Sales of arms by American defense companies have declined for the fifth consecutive year in 2015, while European firms saw their sales jump.
Despite the drop, U.S. companies are still dominating the global arms market, selling $209.7 billion worth of arms in 2015, according to the Stockholm International Peace Research Institute. That's 3% lower than in 2014, but still 56% of arms sales globally, as documented by the institute.
The data show European and Asian arms producers are slowly eating into U.S. market share.
The drop in U.S. sales is a consequence of government-imposed spending caps. "There are still limitations on military spending, even though the money is there, it is not spent on defense contracts," said Aude Fleurant, the director of Arms and Military Expenditure Program at the institute.

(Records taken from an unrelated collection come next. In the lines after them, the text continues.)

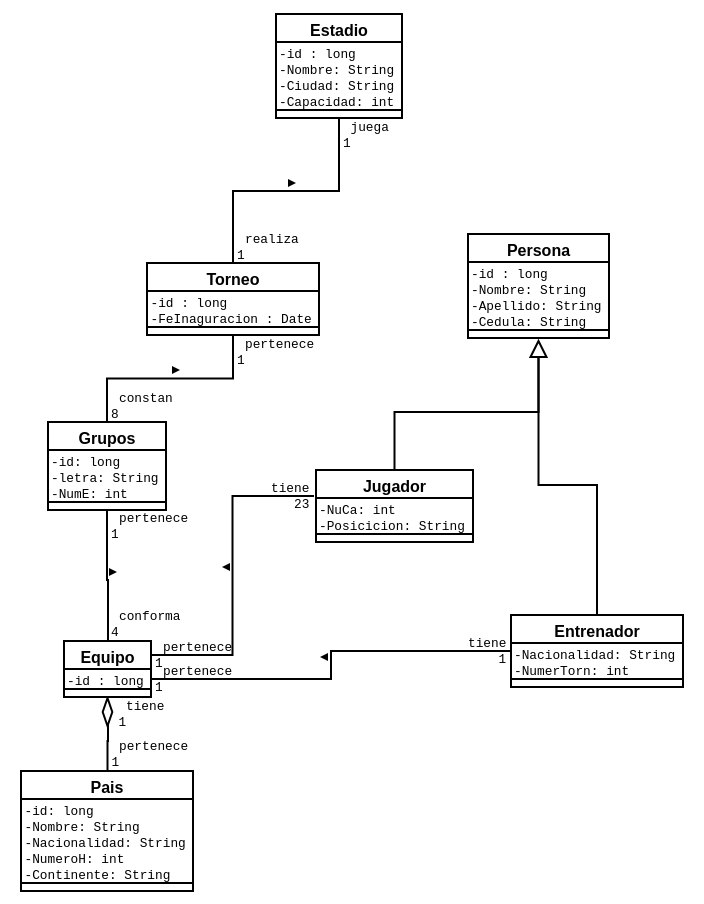
<!DOCTYPE html>
<html lang="es">
<head>
<meta charset="utf-8">
<title>Diagrama de clases</title>
<style>
:root { --ink: #000; --paper: #fff; --line: 2px; }
* { box-sizing: border-box; margin: 0; padding: 0; }
html, body { width: 704px; height: 904px; overflow: hidden; background: var(--paper); }
.diagram { position: relative; width: 704px; height: 904px; color: var(--ink); font: 12.8px/16px "Liberation Mono", monospace; }
.connectors { position: absolute; inset: 0; fill: none; stroke: var(--ink); stroke-width: 2; }
.connectors .direction { fill: var(--ink); stroke: none; }
.connectors .hollow { fill: var(--paper); }
.class, .label { position: absolute; left: var(--x); top: var(--y); }
.label { white-space: nowrap; }
.class { width: var(--w); border: var(--line) solid var(--ink); background: var(--paper); }
.class h2 { height: 28px; border-bottom: var(--line) solid var(--ink); font: bold 16px/31px "Liberation Sans", sans-serif; text-align: center; }
.class ul { padding: 4px 0 0 var(--inset, 2px); border-bottom: var(--line) solid var(--ink); list-style: none; }
.class li { height: 16px; white-space: nowrap; }
.class li:last-child { height: 14px; }
.class .operations { height: 6px; }
</style>
</head>
<body>
<main class="diagram">
  <svg class="connectors" width="704" height="904" viewBox="0 0 704 904" aria-hidden="true">
    <defs>
      <polygon id="arrow-right" points="0,0 8,4 0,8"/>
      <polygon id="arrow-left" points="8,0 0,4 8,8"/>
    </defs>
    <polyline points="339,118 339,191 233,191 233,263"/>
    <polyline points="233,335 233,378.5 107,378.5 107,422"/>
    <polyline points="107,510 107,580 108,580 108,641"/>
    <polyline points="314,496 232.5,496 232.5,655 151,655"/>
    <polyline points="511,651 331,651 331,679 151,679"/>
    <polyline points="108,725 108,741 107.5,741 107.5,771"/>
    <polyline points="538.5,357 538.5,412 394.5,412 394.5,470"/>
    <polyline points="538.5,357 538.5,485 597,485 597,615"/>
    <polygon class="hollow" points="538.5,341 530.5,357 546.5,357"/>
    <polygon class="hollow" points="107.5,698 112.3,712 107.5,726 102.7,712"/>
    <g class="direction">
      <use href="#arrow-right" x="288" y="179"/>
      <use href="#arrow-right" x="172" y="366"/>
      <use href="#arrow-right" x="109" y="568"/>
      <use href="#arrow-left" x="222" y="563"/>
      <use href="#arrow-left" x="320" y="653"/>
    </g>
  </svg>

  <section class="class" style="--x:275px;--y:13px;--w:128px">
    <h2>Estadio</h2>
    <ul><li>-id : long</li><li>-Nombre: String</li><li>-Ciudad: String</li><li>-Capacidad: int</li></ul>
    <div class="operations"></div>
  </section>
  <section class="class" style="--x:146px;--y:262px;--w:174px;--inset:2.5px">
    <h2>Torneo</h2>
    <ul><li>-id : long</li><li>-FeInaguracion : Date</li></ul>
    <div class="operations"></div>
  </section>
  <section class="class" style="--x:467px;--y:233px;--w:143px">
    <h2>Persona</h2>
    <ul><li>-id : long</li><li>-Nombre: String</li><li>-Apellido: String</li><li>-Cedula: String</li></ul>
    <div class="operations"></div>
  </section>
  <section class="class" style="--x:47px;--y:421px;--w:120px">
    <h2>Grupos</h2>
    <ul><li>-id: long</li><li>-letra: String</li><li>-NumE: int</li></ul>
    <div class="operations"></div>
  </section>
  <section class="class" style="--x:315px;--y:469px;--w:159px">
    <h2>Jugador</h2>
    <ul><li>-NuCa: int</li><li>-Posicicion: String</li></ul>
    <div class="operations"></div>
  </section>
  <section class="class" style="--x:63px;--y:640px;--w:89px">
    <h2>Equipo</h2>
    <ul><li>-id : long</li></ul>
    <div class="operations"></div>
  </section>
  <section class="class" style="--x:510px;--y:614px;--w:174px">
    <h2>Entrenador</h2>
    <ul><li>-Nacionalidad: String</li><li>-NumerTorn: int</li></ul>
    <div class="operations"></div>
  </section>
  <section class="class" style="--x:20px;--y:770px;--w:174px;--inset:2.5px">
    <h2>Pais</h2>
    <ul><li>-id: long</li><li>-Nombre: String</li><li>-Nacionalidad: String</li><li>-NumeroH: int</li><li>-Continente: String</li></ul>
    <div class="operations"></div>
  </section>

  <span class="label" style="--x:350.5px;--y:120px">juega</span>
  <span class="label" style="--x:343px;--y:136px">1</span>
  <span class="label" style="--x:245px;--y:232px">realiza</span>
  <span class="label" style="--x:237px;--y:248px">1</span>
  <span class="label" style="--x:245px;--y:337px">pertenece</span>
  <span class="label" style="--x:237px;--y:353px">1</span>
  <span class="label" style="--x:119px;--y:391px">constan</span>
  <span class="label" style="--x:111px;--y:407px">8</span>
  <span class="label" style="--x:119px;--y:511px">pertenece</span>
  <span class="label" style="--x:111px;--y:527px">1</span>
  <span class="label" style="--x:119px;--y:609px">conforma</span>
  <span class="label" style="--x:111px;--y:625px">4</span>
  <span class="label" style="--x:271px;--y:481px">tiene</span>
  <span class="label" style="--x:294px;--y:497px">23</span>
  <span class="label" style="--x:163px;--y:640px">pertenece</span>
  <span class="label" style="--x:155px;--y:656px">1</span>
  <span class="label" style="--x:163px;--y:664px">pertenece</span>
  <span class="label" style="--x:155px;--y:680px">1</span>
  <span class="label" style="--x:468px;--y:636px">tiene</span>
  <span class="label" style="--x:498.5px;--y:652px">1</span>
  <span class="label" style="--x:126px;--y:699px">tiene</span>
  <span class="label" style="--x:118.5px;--y:715px">1</span>
  <span class="label" style="--x:119px;--y:739px">pertenece</span>
  <span class="label" style="--x:111.5px;--y:755px">1</span>
</main>
</body>
</html>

Russian arms sales grew 6.2% in 2015, after skyrocketing over 48% in 2014 and 20% in 2013. Russia is investing heavily in upgrades to its military capabilities. President Vladimir Putin plans to spend more than 20 trillion rubles ($700 billion) bringing equipment up to date by 2025.